What else do you do to ensure your files and computers are organized?
I have always kept my personal files in my bedroom. There are several reasons:
-I felt it was a safe place to keep them away from tiny kiddos.
-I have never had a home office that was structured to handle both work and personal files
-I didn’t want to put anything else in the office. I think this was because my office wasn’t a pleasant place to be before I started this organization. Who wants to try to work and sort in a cluttered, frustrating environment?
Now, technically none of this made any sense.
-My kids are in my closet a lot more than they are in my office.
-And my home office is definitely big enough to accommodate both work and personal things.
-It doesn’t make sense to have all files in different places. They should all be where the envelopes, pens, stamps, etc.are.
-If I had organized my office a long time ago, it would have been a great place to work and be from the beginning!
-When I kept my personal files in my closet, I would go through the mail in the kitchen, then I would put ‘stuff to file’ on the stairs for when I went to my room. Then I would put other papers in the ‘to shred’ box for when I finally got around to that. Then I would have a ‘to do’ file on my kitchen counter. Way too many steps, right? So incredibly inefficient and very time-consuming.
So as the ‘Great Office Organization’ continues, I have consolidated everything into the office!
Here is a picture of my file box in my bedroom before:
Notice the pile of papers on top that I had yet to file. Oh, and the box on top of the papers, which I thought I might use as a ‘to file’ box. Not anymore friends! Time to downsize!

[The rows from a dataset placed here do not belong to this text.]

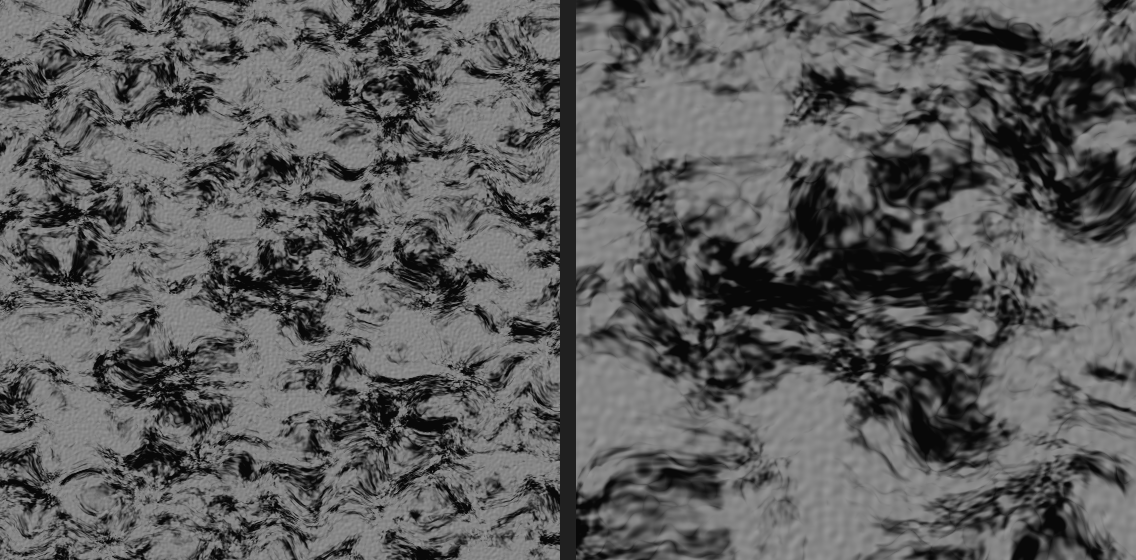
Left: the whole. Right: its middle third, enlarged.
Reproduce this texture procedurally as a WebGL 1 fragment shader.

```glsl
precision highp float;
// Weathered grey rock face: flat, finely grained plateaus broken by dark,
// pitted bands that run sideways. Layered gradient noise sets the relief,
// cellular edges add the cracks, and one curve turns height into tone.

uniform vec2 u_resolution;

const float PIT_TONE = 0.03;                 // deepest pits
const float FACE_TONE = 0.525;               // flat plateaus
const float PIT_HEIGHT = -2.15;              // height that is fully dark
const float FACE_HEIGHT = 0.80;              // height that is fully light
const vec2 BAND_SCALE = vec2(5.0, 11.0);     // broad sideways patches
const vec2 ROUGH_SCALE = vec2(24.0, 35.0);   // broken edges and pitting
const vec2 CRACK_SCALE = vec2(56.0, 82.0);   // cells between cracks
const float GRAIN_SCALE = 170.0;
const float BAND_WEIGHT = 0.64;
const float ROUGH_IN_PITS = 0.82;
const float ROUGH_ON_FACE = 0.38;
const float CRACK_WEIGHT = 0.36;
const float GRAIN_WEIGHT = 0.016;
const float WARP = 0.009;
const float NOISE_GAIN = 5.78;               // brings noise to unit deviation

vec2 hash2(vec2 p) {
  vec3 a = fract(p.xyx * vec3(0.1031, 0.1030, 0.0973));
  a += dot(a, a.yzx + 33.33);
  return fract((a.xx + a.yz) * a.zy);
}

float cornerSlope(vec2 cell, vec2 f, vec2 corner) {
  return dot(hash2(cell + corner) * 2.0 - 1.0, f - corner);
}

// Gradient noise with a standard deviation near one
float noise(vec2 p) {
  vec2 cell = floor(p);
  vec2 f = fract(p);
  vec2 s = f * f * (3.0 - 2.0 * f);
  float low = mix(cornerSlope(cell, f, vec2(0.0)),
                  cornerSlope(cell, f, vec2(1.0, 0.0)), s.x);
  float high = mix(cornerSlope(cell, f, vec2(0.0, 1.0)),
                   cornerSlope(cell, f, vec2(1.0)), s.x);
  return NOISE_GAIN * mix(low, high, s.y);
}

vec2 noise2(vec2 p) {
  return vec2(noise(p), noise(p + vec2(41.3, 17.9)));
}

// Turned octaves, scaled back to unit deviation
float layers(vec2 p, float gain) {
  mat2 turn = mat2(0.8, 0.6, -0.6, 0.8);
  float sum = 0.0;
  float power = 0.0;
  float weight = 1.0;
  for (int i = 0; i < 4; i++) {
    sum += weight * noise(p);
    power += weight * weight;
    weight *= gain;
    p = turn * p * 2.0 + vec2(19.7, 53.1);
  }
  return sum * inversesqrt(power);
}

// Gap between the two nearest cell points: zero along the cracks
float crackGap(vec2 p) {
  vec2 cell = floor(p);
  vec2 f = fract(p);
  float nearest = 8.0;
  float second = 8.0;
  for (int y = -1; y <= 1; y++) {
    for (int x = -1; x <= 1; x++) {
      vec2 o = vec2(float(x), float(y));
      float d = length(o + hash2(cell + o) - f);
      second = min(second, max(nearest, d));
      nearest = min(nearest, d);
    }
  }
  return second - nearest;
}

float rockHeight(vec2 p) {
  vec2 bent = p + WARP * noise2(p * 13.0 + 5.0);
  float band = layers(bent * BAND_SCALE + 7.0, 0.78);
  float rough = layers(bent * ROUGH_SCALE + 71.0, 0.88);
  vec2 jagged = bent + 0.35 * WARP * noise2(p * 70.0);
  float crack = (crackGap(jagged * CRACK_SCALE) - 0.33) / 0.23;
  float face = smoothstep(-1.0, 1.3, band);
  float roughWeight = mix(ROUGH_IN_PITS, ROUGH_ON_FACE, face);
  float crackWeight = CRACK_WEIGHT * mix(1.2, 0.6, face);
  return BAND_WEIGHT * band + roughWeight * rough + crackWeight * crack;
}

// Fine relief lit from the upper left
float grain(vec2 p) {
  vec2 g = p * GRAIN_SCALE;
  return noise(g) - noise(g + vec2(-0.4, 0.4));
}

void main() {
  vec2 p = gl_FragCoord.xy / u_resolution;
  float light = smoothstep(PIT_HEIGHT, FACE_HEIGHT, rockHeight(p));
  float tone = mix(PIT_TONE, FACE_TONE, light);
  tone += GRAIN_WEIGHT * grain(p) * light;
  gl_FragColor = vec4(vec3(clamp(tone, 0.0, 1.0)), 1.0);
}
```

I have moved the files upstairs and put them into a file cabinet. This file cabinet has been my only purchase in the office reorganization and cost less than $40. The bottom half of the cabinet is personal files and the top half will be for my Neaten Your Nest organization business. I already had a file cabinet for my regular work files. Is this all confusing enough for everyone!
So here’s the wrap up.
-I was able to get my files OUT of my closet. I feel the calm coming back to my room already.
-Not only are my personal files upstairs, but all of my office supplies are too. This makes it so easy to go through mail there. I open everything and put it in piles: Recycle, shred, file, pay or take other action. Since I also put my shredder on top of the file cabinet, I can do every single one of those things within minutes. No more boxes, no more piles on the stairs, no more waiting. So, so easy breezy!
-When organizing, efficiency is key. Removing steps from a process can save time, money and sanity.
-Sometimes you have to be selective when making purchases for organizing. But it’s important to consider what will make the most impact. Buying one file cabinet helped me consolidate files, save time, it makes going through mail easier, elevates the shredder, and looks nice.
-Organizing something that needs it soooo much can bring a lot of calm to your life. I can’t tell you how much of a difference this change has already made in my life.
Sunday Survey time!